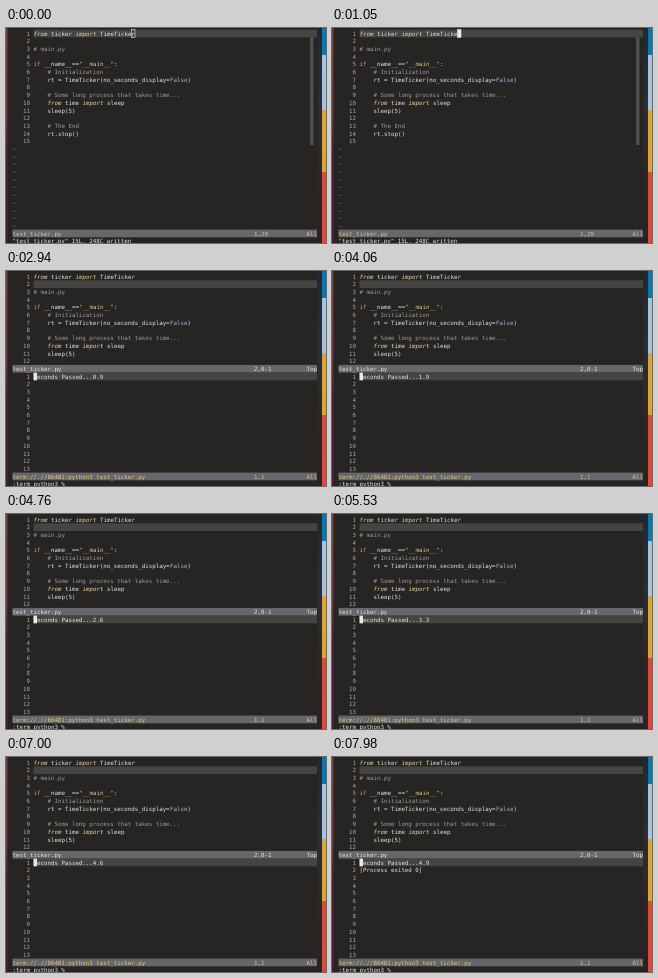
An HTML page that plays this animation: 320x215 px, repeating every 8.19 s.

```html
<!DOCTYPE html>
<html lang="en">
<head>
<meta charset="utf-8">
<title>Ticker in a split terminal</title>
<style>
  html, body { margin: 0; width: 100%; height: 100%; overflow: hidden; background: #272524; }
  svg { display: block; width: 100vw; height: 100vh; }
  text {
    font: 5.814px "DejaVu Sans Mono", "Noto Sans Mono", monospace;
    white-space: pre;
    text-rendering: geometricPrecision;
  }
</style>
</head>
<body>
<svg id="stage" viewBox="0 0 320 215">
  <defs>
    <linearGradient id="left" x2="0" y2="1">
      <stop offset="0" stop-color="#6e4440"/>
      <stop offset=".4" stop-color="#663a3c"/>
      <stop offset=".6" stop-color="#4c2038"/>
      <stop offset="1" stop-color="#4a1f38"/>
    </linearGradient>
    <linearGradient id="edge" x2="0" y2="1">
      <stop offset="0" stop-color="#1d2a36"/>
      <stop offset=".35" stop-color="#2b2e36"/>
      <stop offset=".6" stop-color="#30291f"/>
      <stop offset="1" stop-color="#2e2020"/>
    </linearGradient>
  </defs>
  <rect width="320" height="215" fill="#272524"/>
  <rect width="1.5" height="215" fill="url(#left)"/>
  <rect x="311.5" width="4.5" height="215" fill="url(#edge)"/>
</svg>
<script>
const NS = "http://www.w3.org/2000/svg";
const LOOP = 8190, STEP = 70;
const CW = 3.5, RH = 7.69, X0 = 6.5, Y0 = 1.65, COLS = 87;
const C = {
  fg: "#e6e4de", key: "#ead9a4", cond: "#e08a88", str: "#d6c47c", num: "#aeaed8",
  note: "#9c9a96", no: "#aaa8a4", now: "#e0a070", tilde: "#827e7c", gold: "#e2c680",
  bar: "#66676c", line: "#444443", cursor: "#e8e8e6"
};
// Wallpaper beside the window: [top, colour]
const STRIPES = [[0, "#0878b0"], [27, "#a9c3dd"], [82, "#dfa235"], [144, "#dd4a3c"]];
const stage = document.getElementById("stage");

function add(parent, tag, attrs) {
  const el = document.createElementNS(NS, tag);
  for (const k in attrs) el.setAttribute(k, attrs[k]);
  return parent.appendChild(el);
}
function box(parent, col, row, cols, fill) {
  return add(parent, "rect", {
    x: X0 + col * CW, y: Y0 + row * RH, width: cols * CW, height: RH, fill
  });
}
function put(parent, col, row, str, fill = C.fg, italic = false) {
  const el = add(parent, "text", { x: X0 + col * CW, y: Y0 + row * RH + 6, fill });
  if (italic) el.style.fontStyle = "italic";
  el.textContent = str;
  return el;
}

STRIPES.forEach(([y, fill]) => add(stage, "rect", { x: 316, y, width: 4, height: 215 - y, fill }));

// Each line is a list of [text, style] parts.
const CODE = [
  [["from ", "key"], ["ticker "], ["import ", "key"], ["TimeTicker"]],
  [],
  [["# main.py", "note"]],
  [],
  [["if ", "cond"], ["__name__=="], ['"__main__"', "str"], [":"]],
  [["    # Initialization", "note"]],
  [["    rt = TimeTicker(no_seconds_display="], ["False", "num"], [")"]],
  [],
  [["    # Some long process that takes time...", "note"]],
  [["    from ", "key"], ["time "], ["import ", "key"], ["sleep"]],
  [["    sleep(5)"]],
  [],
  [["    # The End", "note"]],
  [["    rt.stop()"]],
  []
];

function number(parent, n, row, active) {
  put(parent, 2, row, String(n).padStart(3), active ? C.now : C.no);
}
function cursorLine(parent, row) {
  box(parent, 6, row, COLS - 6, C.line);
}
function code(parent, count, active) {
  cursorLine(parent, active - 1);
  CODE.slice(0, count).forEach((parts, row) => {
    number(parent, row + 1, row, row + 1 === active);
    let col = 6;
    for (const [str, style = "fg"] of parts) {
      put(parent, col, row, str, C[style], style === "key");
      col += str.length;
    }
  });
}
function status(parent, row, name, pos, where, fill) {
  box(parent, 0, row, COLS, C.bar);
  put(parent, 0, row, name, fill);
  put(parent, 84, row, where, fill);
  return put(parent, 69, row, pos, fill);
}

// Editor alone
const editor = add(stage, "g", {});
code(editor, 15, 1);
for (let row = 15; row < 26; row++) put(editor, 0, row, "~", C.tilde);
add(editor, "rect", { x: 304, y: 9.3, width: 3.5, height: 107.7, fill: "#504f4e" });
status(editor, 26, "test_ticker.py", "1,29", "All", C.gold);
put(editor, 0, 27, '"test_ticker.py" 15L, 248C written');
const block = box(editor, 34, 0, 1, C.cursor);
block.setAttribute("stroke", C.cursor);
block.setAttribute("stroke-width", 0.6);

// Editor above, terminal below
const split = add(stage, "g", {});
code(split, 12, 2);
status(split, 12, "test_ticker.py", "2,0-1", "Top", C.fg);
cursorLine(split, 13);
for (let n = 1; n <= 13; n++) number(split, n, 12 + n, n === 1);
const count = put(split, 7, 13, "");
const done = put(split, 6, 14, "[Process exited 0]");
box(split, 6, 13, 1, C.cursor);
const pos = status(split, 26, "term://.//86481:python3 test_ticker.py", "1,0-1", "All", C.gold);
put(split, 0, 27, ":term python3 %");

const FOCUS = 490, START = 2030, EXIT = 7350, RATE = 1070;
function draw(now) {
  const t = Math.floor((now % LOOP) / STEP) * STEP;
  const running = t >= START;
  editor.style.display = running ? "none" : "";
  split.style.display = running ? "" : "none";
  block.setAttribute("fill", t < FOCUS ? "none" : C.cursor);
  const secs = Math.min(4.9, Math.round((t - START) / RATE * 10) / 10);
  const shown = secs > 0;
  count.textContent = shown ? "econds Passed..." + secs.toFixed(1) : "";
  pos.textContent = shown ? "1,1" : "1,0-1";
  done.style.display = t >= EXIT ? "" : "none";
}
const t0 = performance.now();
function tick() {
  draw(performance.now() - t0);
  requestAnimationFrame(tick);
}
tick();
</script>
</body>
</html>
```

* * *

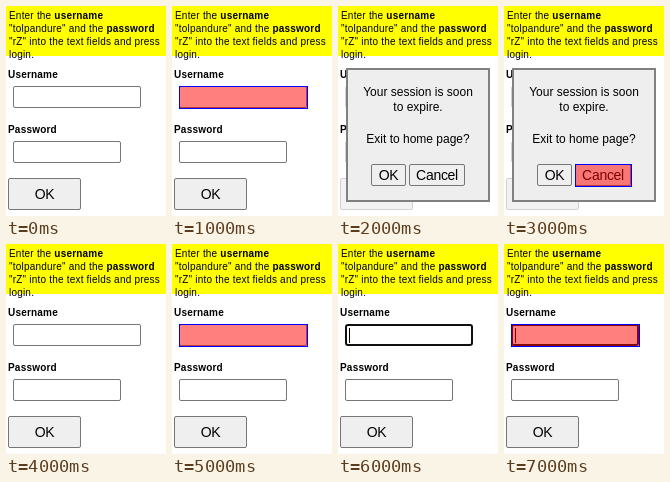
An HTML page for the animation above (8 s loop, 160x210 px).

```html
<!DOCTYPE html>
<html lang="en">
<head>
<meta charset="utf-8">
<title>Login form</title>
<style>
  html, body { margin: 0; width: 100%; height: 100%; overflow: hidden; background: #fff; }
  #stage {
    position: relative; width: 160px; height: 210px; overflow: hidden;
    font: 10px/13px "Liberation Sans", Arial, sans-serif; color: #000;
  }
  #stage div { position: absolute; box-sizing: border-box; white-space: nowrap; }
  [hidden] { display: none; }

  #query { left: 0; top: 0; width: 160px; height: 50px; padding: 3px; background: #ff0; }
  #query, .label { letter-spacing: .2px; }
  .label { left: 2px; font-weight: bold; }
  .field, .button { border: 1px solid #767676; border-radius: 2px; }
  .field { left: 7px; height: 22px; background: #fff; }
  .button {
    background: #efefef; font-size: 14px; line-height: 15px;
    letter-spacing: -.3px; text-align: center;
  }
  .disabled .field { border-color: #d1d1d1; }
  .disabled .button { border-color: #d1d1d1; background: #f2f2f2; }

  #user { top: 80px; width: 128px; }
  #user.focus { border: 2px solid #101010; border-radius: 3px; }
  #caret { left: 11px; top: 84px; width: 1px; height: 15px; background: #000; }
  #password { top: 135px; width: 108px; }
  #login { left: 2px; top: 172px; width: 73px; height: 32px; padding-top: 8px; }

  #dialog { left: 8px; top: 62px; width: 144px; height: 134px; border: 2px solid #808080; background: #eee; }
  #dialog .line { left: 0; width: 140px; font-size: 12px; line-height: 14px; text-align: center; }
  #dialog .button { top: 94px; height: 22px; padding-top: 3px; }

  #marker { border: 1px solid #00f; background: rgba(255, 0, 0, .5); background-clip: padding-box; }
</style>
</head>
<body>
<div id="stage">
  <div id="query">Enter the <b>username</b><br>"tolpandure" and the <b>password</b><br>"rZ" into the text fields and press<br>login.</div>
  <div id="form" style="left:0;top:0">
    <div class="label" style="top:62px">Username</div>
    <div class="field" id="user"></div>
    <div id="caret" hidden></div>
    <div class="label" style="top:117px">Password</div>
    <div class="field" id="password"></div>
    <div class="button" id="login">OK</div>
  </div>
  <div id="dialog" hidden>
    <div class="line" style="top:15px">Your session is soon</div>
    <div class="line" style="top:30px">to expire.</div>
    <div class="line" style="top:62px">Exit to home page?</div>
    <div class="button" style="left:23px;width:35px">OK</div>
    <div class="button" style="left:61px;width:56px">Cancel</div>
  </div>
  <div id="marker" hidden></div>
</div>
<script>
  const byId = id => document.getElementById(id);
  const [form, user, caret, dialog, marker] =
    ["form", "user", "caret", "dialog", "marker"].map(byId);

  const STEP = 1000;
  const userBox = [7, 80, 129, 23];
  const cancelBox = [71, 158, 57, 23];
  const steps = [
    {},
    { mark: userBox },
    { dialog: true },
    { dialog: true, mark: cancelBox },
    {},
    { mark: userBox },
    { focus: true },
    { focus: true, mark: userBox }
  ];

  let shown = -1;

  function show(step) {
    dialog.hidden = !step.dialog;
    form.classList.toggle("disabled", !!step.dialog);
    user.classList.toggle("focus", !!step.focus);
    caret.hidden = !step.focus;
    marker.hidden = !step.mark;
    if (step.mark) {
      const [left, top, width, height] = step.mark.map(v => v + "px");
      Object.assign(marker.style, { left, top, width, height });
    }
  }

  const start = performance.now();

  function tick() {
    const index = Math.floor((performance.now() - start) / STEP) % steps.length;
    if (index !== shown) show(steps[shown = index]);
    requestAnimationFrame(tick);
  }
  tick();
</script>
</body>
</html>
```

==

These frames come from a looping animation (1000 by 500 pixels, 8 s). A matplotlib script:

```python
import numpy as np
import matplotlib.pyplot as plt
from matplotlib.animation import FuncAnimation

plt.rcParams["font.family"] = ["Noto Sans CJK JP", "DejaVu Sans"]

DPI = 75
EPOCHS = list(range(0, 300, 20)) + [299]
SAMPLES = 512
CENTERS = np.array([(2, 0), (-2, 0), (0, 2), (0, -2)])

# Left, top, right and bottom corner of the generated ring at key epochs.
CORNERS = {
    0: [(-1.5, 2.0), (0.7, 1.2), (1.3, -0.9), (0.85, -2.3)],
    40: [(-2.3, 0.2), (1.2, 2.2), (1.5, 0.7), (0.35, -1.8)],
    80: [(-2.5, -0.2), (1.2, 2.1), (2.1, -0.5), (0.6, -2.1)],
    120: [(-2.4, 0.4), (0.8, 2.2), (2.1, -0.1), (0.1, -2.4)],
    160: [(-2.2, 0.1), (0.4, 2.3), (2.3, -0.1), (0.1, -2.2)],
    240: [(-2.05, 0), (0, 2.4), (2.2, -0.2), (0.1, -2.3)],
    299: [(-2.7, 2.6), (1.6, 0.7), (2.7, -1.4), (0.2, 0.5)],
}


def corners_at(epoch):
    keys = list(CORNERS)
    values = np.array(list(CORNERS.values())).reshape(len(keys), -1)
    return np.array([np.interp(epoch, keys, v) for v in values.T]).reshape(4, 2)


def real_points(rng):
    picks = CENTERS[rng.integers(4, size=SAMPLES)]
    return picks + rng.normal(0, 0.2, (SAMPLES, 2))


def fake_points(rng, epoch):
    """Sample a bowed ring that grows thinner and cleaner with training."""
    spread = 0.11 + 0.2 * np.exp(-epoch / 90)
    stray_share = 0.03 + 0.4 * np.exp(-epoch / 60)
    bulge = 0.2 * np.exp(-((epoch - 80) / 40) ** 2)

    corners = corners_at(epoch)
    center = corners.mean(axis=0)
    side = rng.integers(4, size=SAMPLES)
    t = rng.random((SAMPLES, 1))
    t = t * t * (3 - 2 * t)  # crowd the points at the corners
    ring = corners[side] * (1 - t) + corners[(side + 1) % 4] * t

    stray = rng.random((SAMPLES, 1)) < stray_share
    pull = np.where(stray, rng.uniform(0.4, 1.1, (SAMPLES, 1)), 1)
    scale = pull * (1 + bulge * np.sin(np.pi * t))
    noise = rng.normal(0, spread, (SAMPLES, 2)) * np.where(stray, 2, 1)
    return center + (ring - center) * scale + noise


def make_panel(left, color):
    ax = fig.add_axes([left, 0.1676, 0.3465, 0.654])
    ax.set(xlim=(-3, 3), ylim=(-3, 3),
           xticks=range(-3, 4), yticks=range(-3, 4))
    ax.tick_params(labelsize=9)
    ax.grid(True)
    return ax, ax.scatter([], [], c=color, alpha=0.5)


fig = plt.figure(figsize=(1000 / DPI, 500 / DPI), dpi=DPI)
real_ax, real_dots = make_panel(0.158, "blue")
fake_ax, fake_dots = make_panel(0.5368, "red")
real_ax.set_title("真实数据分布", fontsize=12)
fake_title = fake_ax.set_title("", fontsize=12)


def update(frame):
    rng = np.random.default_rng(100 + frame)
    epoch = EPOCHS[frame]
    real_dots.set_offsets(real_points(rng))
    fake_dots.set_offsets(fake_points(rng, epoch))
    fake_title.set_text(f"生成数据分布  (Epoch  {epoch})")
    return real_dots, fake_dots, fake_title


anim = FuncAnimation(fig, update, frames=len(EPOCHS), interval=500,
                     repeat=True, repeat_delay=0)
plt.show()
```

WORK INSTRUCTIONS. Lines holding the word "hidden" in the records above: how many are there? Answer with the number only.

RESPONSE FOR THIS EXERCISE. 10